We spent the next few weeks clearing ammunition from bunkers, destroying abandoned equipment and weapons until we were tasked to return to Iraq and screen for the Shi’ites escaping the wrath of Hussein. That’s when we went to Baghdad. Busloads of Shi’ites streamed through our hastily erected line of demarcation. We tended to the wounded and shared our food with the refugees.
In the distance we could hear the remnants of Hussein’s Republican guards having their way with the unarmed civilians. Some in our battalion set up a refugee camp tent village for the Shi’ites. Anyone who didn’t think that we’d be back to finish Hussein from our perspective was seriously deluded.
No fewer than three times in the next ten years, Hussein sent his troops to the Kuwait border again, and each time the US deployed thousands of troops to the pre-positioned equipment in Kuwait and prepared to be a speed-bump for the next annexation of the Nineteenth Provence. While our air forces patrolled the skies over the “no-fly zone”, they daily ducked and dodged the surface-to-air missiles.
Even if you disregard the weapons of mass destruction, which we all knew existed at some point before the invasion of Hussein’s Iraq, Saddam Hussein was not a stabilizing force in the region.
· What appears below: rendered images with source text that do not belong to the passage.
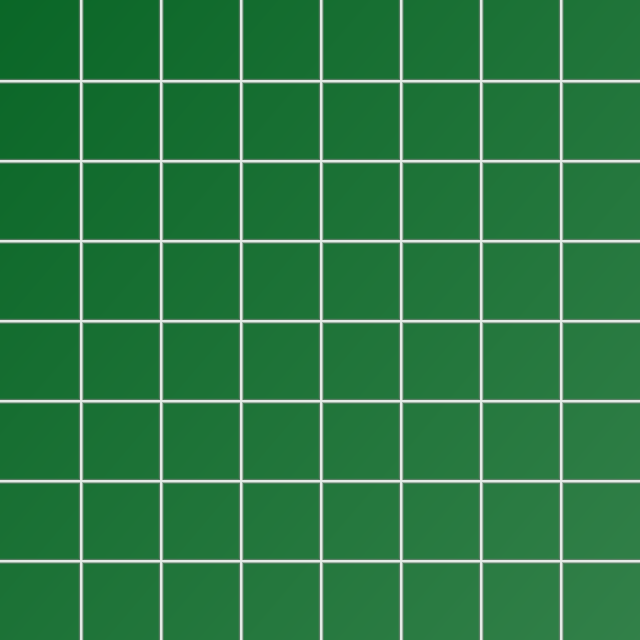
Give the GLSL for this pattern, as a WebGL 1 fragment shader.

```glsl
precision highp float;
// A green board ruled into eight by eight squares by thin pale lines.
// A diagonal gradient fills the board; each line is a distance to the nearest
// interior division, drawn as a soft grey rim under a bright core.

uniform vec2 u_resolution;

const float CELLS = 8.0;
const float LINE_SHIFT = 1.0 / 512.0;  // lines sit just right of and below each division
const float CORE_HALF = 1.0 / 512.0;
const float RIM_HALF = 2.0 / 512.0;

const vec3 DEEP_GREEN = vec3(0.040, 0.402, 0.153);
const vec3 PALE_GREEN = vec3(0.195, 0.502, 0.285);
const vec3 RIM_GREY = vec3(0.51);
const vec3 CORE_WHITE = vec3(0.96);

// Diagonal shade, deepest at the upper left.
vec3 boardColor(vec2 p) {
  return mix(DEEP_GREEN, PALE_GREEN, dot(p, vec2(0.54, 0.46)));
}

// Distance to the nearest interior line; the outer border stays unruled.
float gridDistance(vec2 p, float cells, float shift) {
  vec2 q = p - shift;
  vec2 index = clamp(floor(q * cells + 0.5), 1.0, cells - 1.0);
  vec2 d = abs(q - index / cells);
  return min(d.x, d.y);
}

// Antialiased coverage of a stroke.
float stroke(float d, float halfWidth, float pixel) {
  return clamp((halfWidth - d) / pixel + 0.5, 0.0, 1.0);
}

void main() {
  vec2 p = gl_FragCoord.xy / u_resolution;
  p.y = 1.0 - p.y;  // measure downward from the top edge
  float pixel = 1.0 / min(u_resolution.x, u_resolution.y);

  float d = gridDistance(p, CELLS, LINE_SHIFT);
  float rim = stroke(d, RIM_HALF, pixel);
  float core = stroke(d, CORE_HALF, pixel);

  vec3 board = boardColor(p);
  vec3 color = mix(board, mix(board, RIM_GREY, 0.57), rim);
  color = mix(color, mix(board, CORE_WHITE, 0.92), core);
  gl_FragColor = vec4(color, 1.0);
}
```
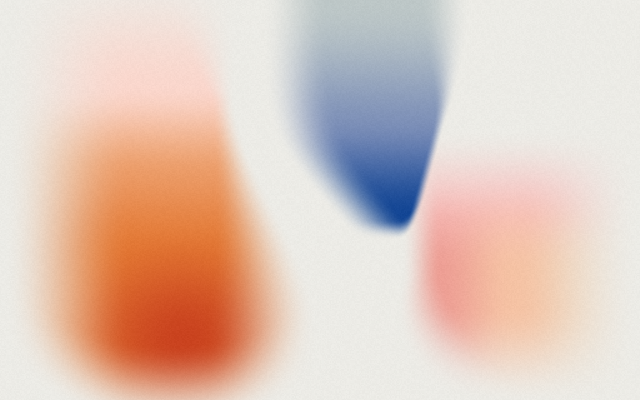
This background is drawn by a Shadertoy shader. Its source:

```glsl
// Three soft colour fields on warm paper: an orange drop, a blue wedge and a
// coral haze. Each is a product of soft edges that bend with position, filled
// by a blended colour ramp; a fine hash grain covers everything.

const vec3 PAPER = vec3(0.925, 0.922, 0.902);

// Soft step: 0 below centre - halfWidth, 1 above centre + halfWidth.
float rise(float x, float centre, float halfWidth) {
    return smoothstep(centre - halfWidth, centre + halfWidth, x);
}

float fall(float x, float centre, float halfWidth) {
    return 1.0 - rise(x, centre, halfWidth);
}

// Rounded version of max(t, 0).
float softRamp(float t, float roundness) {
    return 0.5 * (t + sqrt(t * t + roundness * roundness));
}

float hash(vec2 cell) {
    return fract(sin(dot(cell, vec2(12.9898, 78.233))) * 43758.5453);
}

// Orange drop: narrow and pale at the top, wide and red at the bottom.
vec3 paintDrop(vec3 base, vec2 p) {
    const vec3 RED = vec3(0.79, 0.26, 0.12);
    const vec3 ORANGE = vec3(0.89, 0.47, 0.20);
    const vec3 APRICOT = vec3(0.93, 0.64, 0.45);
    const vec3 BLUSH = vec3(0.98, 0.84, 0.80);

    float upper = max(p.y - 0.75, 0.0);
    float right = mix(0.655, 0.555, rise(p.y, 0.5, 0.3)) - 0.25 * upper;
    float rightBlur = 0.03 + 0.11 * fall(p.y, 0.45, 0.3) + 0.3 * upper;
    float bottom = 0.03 + (p.x - 0.43) * (p.x - 0.43);
    float cover = rise(p.x, 0.17, 0.16) * fall(p.x, right, rightBlur)
                * rise(p.y, bottom, 0.11) * fall(p.y, 0.93, 0.17);

    float heat = length((p - vec2(0.46, 0.15)) * vec2(0.85, 1.0));
    vec3 colour = mix(RED, ORANGE, smoothstep(0.0, 0.3, heat));
    colour = mix(colour, APRICOT, rise(p.y, 0.5, 0.15));
    colour = mix(colour, BLUSH, rise(p.y, 0.68, 0.11));
    return mix(base, colour, cover);
}

// Blue wedge: grey at the top, navy at its tip, with a crisp right edge.
vec3 paintWedge(vec3 base, vec2 p) {
    const vec3 NAVY = vec3(0.07, 0.27, 0.58);
    const vec3 PERIWINKLE = vec3(0.45, 0.53, 0.71);
    const vec3 MIST = vec3(0.74, 0.78, 0.78);

    float left = 0.73 + 0.95 * softRamp(0.65 - p.y, 0.1);
    float right = 1.115 - 0.28 * softRamp(0.74 - p.y, 0.05);
    float rightBlur = 0.014 + 0.05 * rise(p.y, 0.82, 0.16);
    float corner = max(p.x - 0.99, 0.0);
    float bottom = 0.425 + 15.0 * corner * corner;
    float cover = rise(p.x, left, 0.085) * fall(p.x, right, rightBlur)
                * rise(p.y, bottom, 0.025);

    vec3 colour = mix(NAVY, PERIWINKLE, smoothstep(0.45, 0.7, p.y));
    colour = mix(colour, MIST, smoothstep(0.6, 1.0, p.y));
    return mix(base, colour, cover);
}

// Coral haze: coral on the left, pink above, peach fading out to the right.
vec3 paintHaze(vec3 base, vec2 p) {
    const vec3 CORAL = vec3(0.93, 0.62, 0.58);
    const vec3 PEACH = vec3(0.96, 0.76, 0.64);
    const vec3 SAND = vec3(0.94, 0.81, 0.69);
    const vec3 PINK = vec3(0.97, 0.75, 0.74);

    float lower = max(0.3 - p.y, 0.0);
    float left = 1.055 + 2.0 * lower * lower;
    float cover = rise(p.x, left, 0.05 + 0.3 * lower) * fall(p.x, 1.45, 0.15)
                * rise(p.y, 0.11, 0.13) * fall(p.y, 0.56, 0.12);

    vec3 colour = mix(CORAL, PEACH, rise(p.x, 1.19, 0.1));
    colour = mix(colour, SAND, rise(p.x, 1.38, 0.12));
    colour = mix(colour, PINK, rise(p.y, 0.44, 0.12));
    return mix(base, colour, cover);
}

void mainImage(out vec4 fragColor, in vec2 fragCoord) {
    // Height is one unit, width is 1.6 units.
    vec2 p = fragCoord / iResolution.xy * vec2(1.6, 1.0);

    vec3 colour = paintDrop(PAPER, p);
    colour = paintHaze(colour, p);
    colour = paintWedge(colour, p);

    // Paper grain
    colour += (hash(floor(p * 320.0)) - 0.5) * 0.02;
    fragColor = vec4(clamp(colour, 0.0, 1.0), 1.0);
}
```
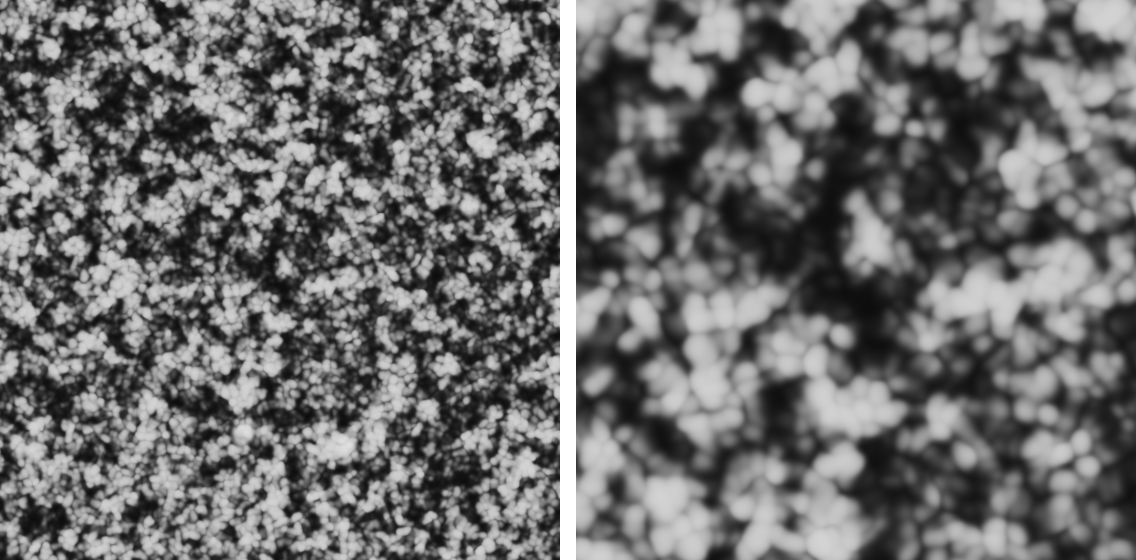
Left: the whole. Right: its middle third, enlarged.
A three.js fragment shader for this texture:

```glsl
// Rough grey mineral surface: soft clustered grains with dark pits and a few pale pebbles.
varying vec2 vUv;

#define COARSE_SCALE 13.0
#define GRAIN_SCALE 30.0
#define CRUMB_SCALE 54.0
#define FINE_SCALE 96.0
#define PEBBLE_SCALE 19.0
#define PEBBLE_SHARE 0.02
#define CELL_SOFTNESS 5.0
#define DOME_RELIEF 3.5
#define CONTRAST 1.2
#define MID_GREY 0.445
#define GREY_RANGE 0.41
#define WARP 0.0014

// Three random values from 0 to 1 for a cell.
vec3 hash3(vec2 cell) {
  vec3 p = fract(cell.xyx * vec3(0.1031, 0.1030, 0.0973));
  p += dot(p, p.yxz + 33.33);
  return fract((p.xxy + p.yzz) * p.zyx);
}

vec2 rotate(vec2 p, float angle) {
  float c = cos(angle), s = sin(angle);
  return vec2(c * p.x - s * p.y, s * p.x + c * p.y);
}

// Smooth cellular noise: random tone per grain plus its rounded dome, centred on zero.
float grains(vec2 p) {
  vec2 cell = floor(p);
  float weightSum = 0.0;
  float toneSum = 0.0;
  for (int y = -1; y <= 1; y++) {
    for (int x = -1; x <= 1; x++) {
      vec2 neighbour = cell + vec2(float(x), float(y));
      vec3 rnd = hash3(neighbour + 100.0);
      vec2 offset = neighbour + rnd.xy - p;
      float weight = exp(-CELL_SOFTNESS * dot(offset, offset));
      weightSum += weight;
      toneSum += weight * (2.0 * rnd.z - 1.0);
    }
  }
  float squaredDistance = -log(weightSum) / CELL_SOFTNESS;
  return toneSum / weightSum + DOME_RELIEF * (0.128 - squaredDistance);
}

// Sparse rounded pebbles, each kept inside its own cell.
float pebbles(vec2 p) {
  vec3 rnd = hash3(floor(p) + 300.0);
  vec2 centre = mix(vec2(0.42), vec2(0.58), rnd.xy);
  float radius = length((fract(p) - centre) * vec2(1.0, 0.85));
  return step(1.0 - PEBBLE_SHARE, rnd.z) * (1.0 - smoothstep(0.2, 0.42, radius));
}

// Layered sines bend the cells into irregular outlines.
vec2 warp(vec2 p) {
  vec2 broad = sin(p.yx * vec2(61.0, 53.0) + 2.0 * sin(p * 37.0));
  vec2 tight = sin(p.yx * vec2(149.0, 167.0) + 2.0 * sin(p * 113.0 + 1.3));
  return p + WARP * (broad + 0.5 * tight);
}

void main() {
  vec2 p = warp(vUv);

  // Layers from broad patches to fine crumbs, turned to hide the grid.
  float relief = 0.30 * grains(rotate(p, 0.4) * COARSE_SCALE);
  relief += 0.75 * grains(rotate(p, 1.1) * GRAIN_SCALE + 17.0);
  relief += 0.52 * grains(rotate(p, 2.0) * CRUMB_SCALE + 41.0);
  relief += 0.44 * grains(rotate(p, 2.7) * FINE_SCALE + 73.0);

  // Soft limit to near black pits and pale crests.
  float tone = CONTRAST * relief;
  float grey = MID_GREY + GREY_RANGE * tone / sqrt(1.0 + tone * tone);

  float pebbleGrey = 0.82 + 0.04 * relief;
  grey = mix(grey, pebbleGrey, 0.85 * pebbles(rotate(p, 0.7) * PEBBLE_SCALE));
  gl_FragColor = vec4(vec3(grey), 1.0);
}
```
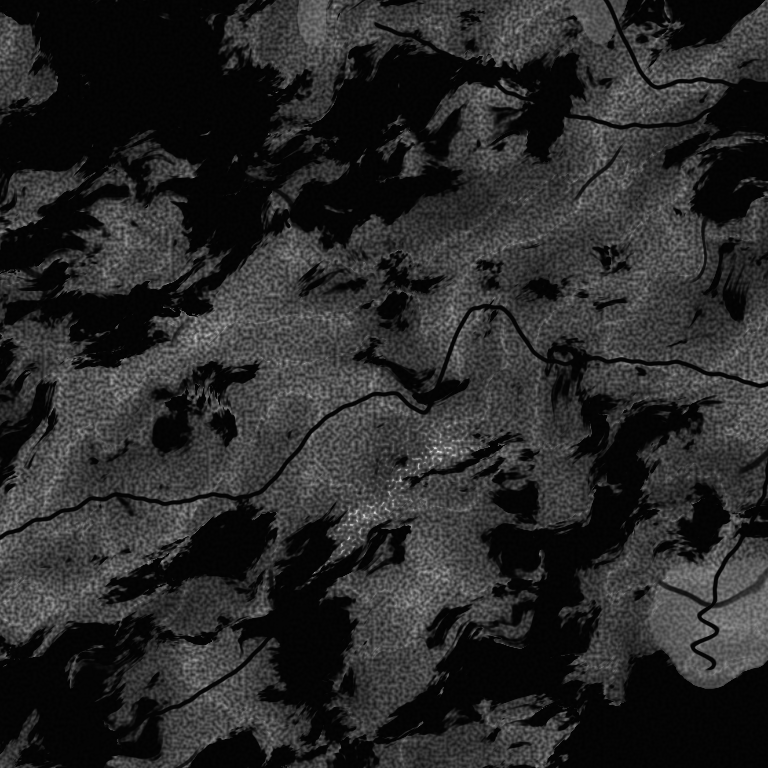
This texture is drawn by a three.js fragment shader. Its source:

```glsl
// Draws a dim grey aerial view of hills: black forest, grainy meadows, bright valleys, thin rivers.
#define FOREST_LEVEL -0.05
#define FOREST_EDGE 0.08
#define FOREST_TONE 0.014
#define MEADOW_TONE 0.205
#define GRAIN 0.95
#define GRAIN_SCALE 210.0
#define SLOPE_ANGLE 0.62
#define SLOPE_STRETCH 1.8
#define RIVER_WIDTH 0.0027
#define SOFTNESS 0.0012

varying vec2 vUv;

// Gradient noise
vec2 gradientAt(vec2 cell) {
  vec3 h = fract(cell.xyx * vec3(0.1031, 0.1030, 0.0973));
  h += dot(h, h.yzx + 33.33);
  float angle = 6.2832 * fract((h.x + h.y) * h.z);
  return vec2(cos(angle), sin(angle));
}

float noise(vec2 p) {
  vec2 i = floor(p), f = fract(p);
  vec2 u = f * f * f * (f * (f * 6.0 - 15.0) + 10.0);
  vec2 e = vec2(1.0, 0.0);
  float low = mix(dot(gradientAt(i), f), dot(gradientAt(i + e), f - e), u.x);
  float high = mix(dot(gradientAt(i + e.yx), f - e.yx), dot(gradientAt(i + 1.0), f - 1.0), u.x);
  return mix(low, high, u.y);
}

float fbm(vec2 p) {
  float sum = 0.0, amplitude = 1.0;
  for (int i = 0; i < 6; i++) {
    sum += amplitude * noise(p);
    p = p * 2.03 + 17.3;
    amplitude *= 0.69;
  }
  return sum;
}

// Shapes
float blob(vec2 p, vec2 center, vec2 radius) {
  vec2 d = (p - center) / radius;
  return exp(-dot(d, d));
}

float segment(vec2 p, vec2 a, vec2 b) {
  vec2 ab = b - a;
  return length(p - a - ab * clamp(dot(p - a, ab) / dot(ab, ab), 0.0, 1.0));
}

// Height of each water course or lane along its own axis
float course(float x, int id) {
  float wiggle = 0.014 * noise(vec2(x * 16.0, float(id) * 7.3)) + 0.005 * noise(vec2(x * 55.0, float(id)));
  if (id == 0) return wiggle + 0.30 + 0.05 * smoothstep(0.0, 0.12, x) + 0.14 * smoothstep(0.3, 0.49, x)
    - 0.025 * blob(vec2(x, 0.0), vec2(0.55, 0.0), vec2(0.03)) + 0.11 * smoothstep(0.55, 0.62, x)
    - 0.07 * smoothstep(0.65, 0.71, x) - 0.03 * smoothstep(0.85, 1.0, x);
  if (id == 1) return wiggle + 0.97 - 0.13 * smoothstep(0.46, 0.8, x) + 0.05 * smoothstep(0.88, 0.98, x);
  if (id == 2) return wiggle - 0.03 + 0.5 * x + 0.04 * smoothstep(0.3, 0.4, x);
  if (id == 3) return wiggle + 0.92 + 0.08 * smoothstep(0.2, 0.38, x)
    + 0.014 * sin(x * 150.0) * (1.0 - smoothstep(0.19, 0.23, x));
  return wiggle + 1.02 - 0.13 * smoothstep(0.76, 0.86, x);
}

float courseDistance(vec2 p, int id) {
  vec2 span = vec2(0.0, 1.0);
  if (id == 1) span.x = 0.49;
  if (id == 2) span.y = 0.4;
  if (id == 3) { p = p.yx; span = vec2(0.13, 0.42); }
  if (id == 4) span.x = 0.76;
  float y = course(p.x, id);
  float slope = (course(p.x + 0.002, id) - y) / 0.002;
  float outside = max(max(span.x - p.x, p.x - span.y), 0.0);
  return length(vec2(abs(p.y - y) / sqrt(1.0 + slope * slope), outside));
}

// Broad layout: positive is open land, negative is forest
float region(vec2 p) {
  float land = 0.28 * blob(p, vec2(0.75, 0.6), vec2(0.3, 0.16)) + 0.3 * blob(p, vec2(0.5, 0.6), vec2(0.12, 0.07));
  land += 0.4 * blob(p, vec2(0.08, 0.22), vec2(0.14, 0.06)) + 0.3 * blob(p, vec2(0.32, 0.04), vec2(0.14, 0.06));
  land -= 0.45 * blob(p, vec2(0.25, 0.87), vec2(0.32, 0.18)) + 0.4 * blob(p, vec2(0.12, 0.5), vec2(0.09, 0.12));
  land -= 0.9 * blob(p, vec2(0.92, 0.03), vec2(0.14, 0.09)) + 0.6 * blob(p, vec2(0.5, 0.505), vec2(0.09, 0.03));
  return land - 0.5 * blob(p, vec2(0.38, 0.21), vec2(0.05, 0.03));
}

void main() {
  // Bent coordinates, stretched along the hillsides
  vec2 bend = vec2(noise(vUv * 5.0), noise(vUv * 5.0 + 19.0)) + 0.4 * vec2(noise(vUv * 17.0), noise(vUv * 17.0 + 31.0));
  vec2 p = vUv + 0.06 * bend;
  vec2 along = vec2(cos(SLOPE_ANGLE), sin(SLOPE_ANGLE));
  vec2 hill = vec2(dot(p, along), SLOPE_STRETCH * dot(p, vec2(-along.y, along.x)));
  float canopy = fbm(hill * 4.0 + 5.0);

  // Rivers, lanes and side streams
  float water = 1.0;
  for (int i = 0; i < 5; i++) water = min(water, courseDistance(vUv, i));
  float river = 1.0 - smoothstep(RIVER_WIDTH - SOFTNESS, RIVER_WIDTH + SOFTNESS, water);
  float stream = 1.0 - smoothstep(0.006, 0.02, abs(noise(p * 4.0 + 9.0)));
  stream *= smoothstep(0.1, 0.18, noise(p * 3.5 + 41.0));

  // Bright valleys, fine gullies and smooth fields
  float pale = exp(-45.0 * segment(p, vec2(0.4, 0.24), vec2(0.57, 0.41)));
  float valley = pale + exp(-28.0 * segment(p, vec2(0.0, 0.31), vec2(0.31, 0.58)));
  valley += 0.8 * exp(-45.0 * segment(p, vec2(0.22, 0.36), vec2(0.47, 0.49)));
  valley += 0.7 * exp(-30.0 * segment(p, vec2(0.0, 0.74), vec2(0.2, 0.67))) + 0.3 * exp(-50.0 * water);
  float gully = exp(-20.0 * abs(noise(hill * 7.0 + 0.4 * canopy)));
  float field = max(blob(p, vec2(0.94, 0.19), vec2(0.09, 0.1)), blob(p, vec2(0.41, 1.0), vec2(0.035, 0.05)));
  field = smoothstep(0.48, 0.53, max(field, blob(p, vec2(0.78, 0.99), vec2(0.05, 0.045))));

  // Forest cover and meadow tone
  float openness = canopy + region(vUv + 0.13 * bend) + 0.35 * valley + 0.2 * gully + 0.7 * field;
  float cover = smoothstep(-FOREST_EDGE, FOREST_EDGE, openness - FOREST_LEVEL);
  float speckle = noise(vUv * GRAIN_SCALE);
  float tone = MEADOW_TONE + 0.16 * noise(hill * 6.0 + 60.0) + 0.11 * clamp(openness, 0.0, 0.8);
  tone += 0.1 * gully + 0.08 * valley + 0.05 * field;
  tone *= 1.0 + GRAIN * speckle * (1.0 - 0.5 * field);
  tone += 0.35 * pale * smoothstep(0.15, 0.5, speckle);

  float grey = mix(FOREST_TONE * (1.0 + speckle), tone, cover);
  grey = mix(grey, FOREST_TONE, max(river, 0.85 * stream));
  gl_FragColor = vec4(vec3(clamp(grey, 0.0, 1.0)), 1.0);
}
```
He was paying the families of suicide bombers in Israel in order to continue the practice. There were al Qaeda training areas in Iraq, whether they operated with the permission of Hussein or not is not relevant, they existed and would continue to exist and train our enemies had we not shut down the dictator’s government.
You can argue for weeks about whether the war was fought as well as it could be fought or not, but whether it was a war we should have fought should not be in dispute. I’ll grant you that my generation should have been the force that toppled Saddam Hussein – we were the largest army in Iraq on Easter Day in 1991 and poised on the outskirts of the capital and it should have been accomplished then rather than ten years later, but there is no doubt in my mind that the war should have been fought regardless of when it was fought. My only regret was that it was my son’s generation which shouldered the task.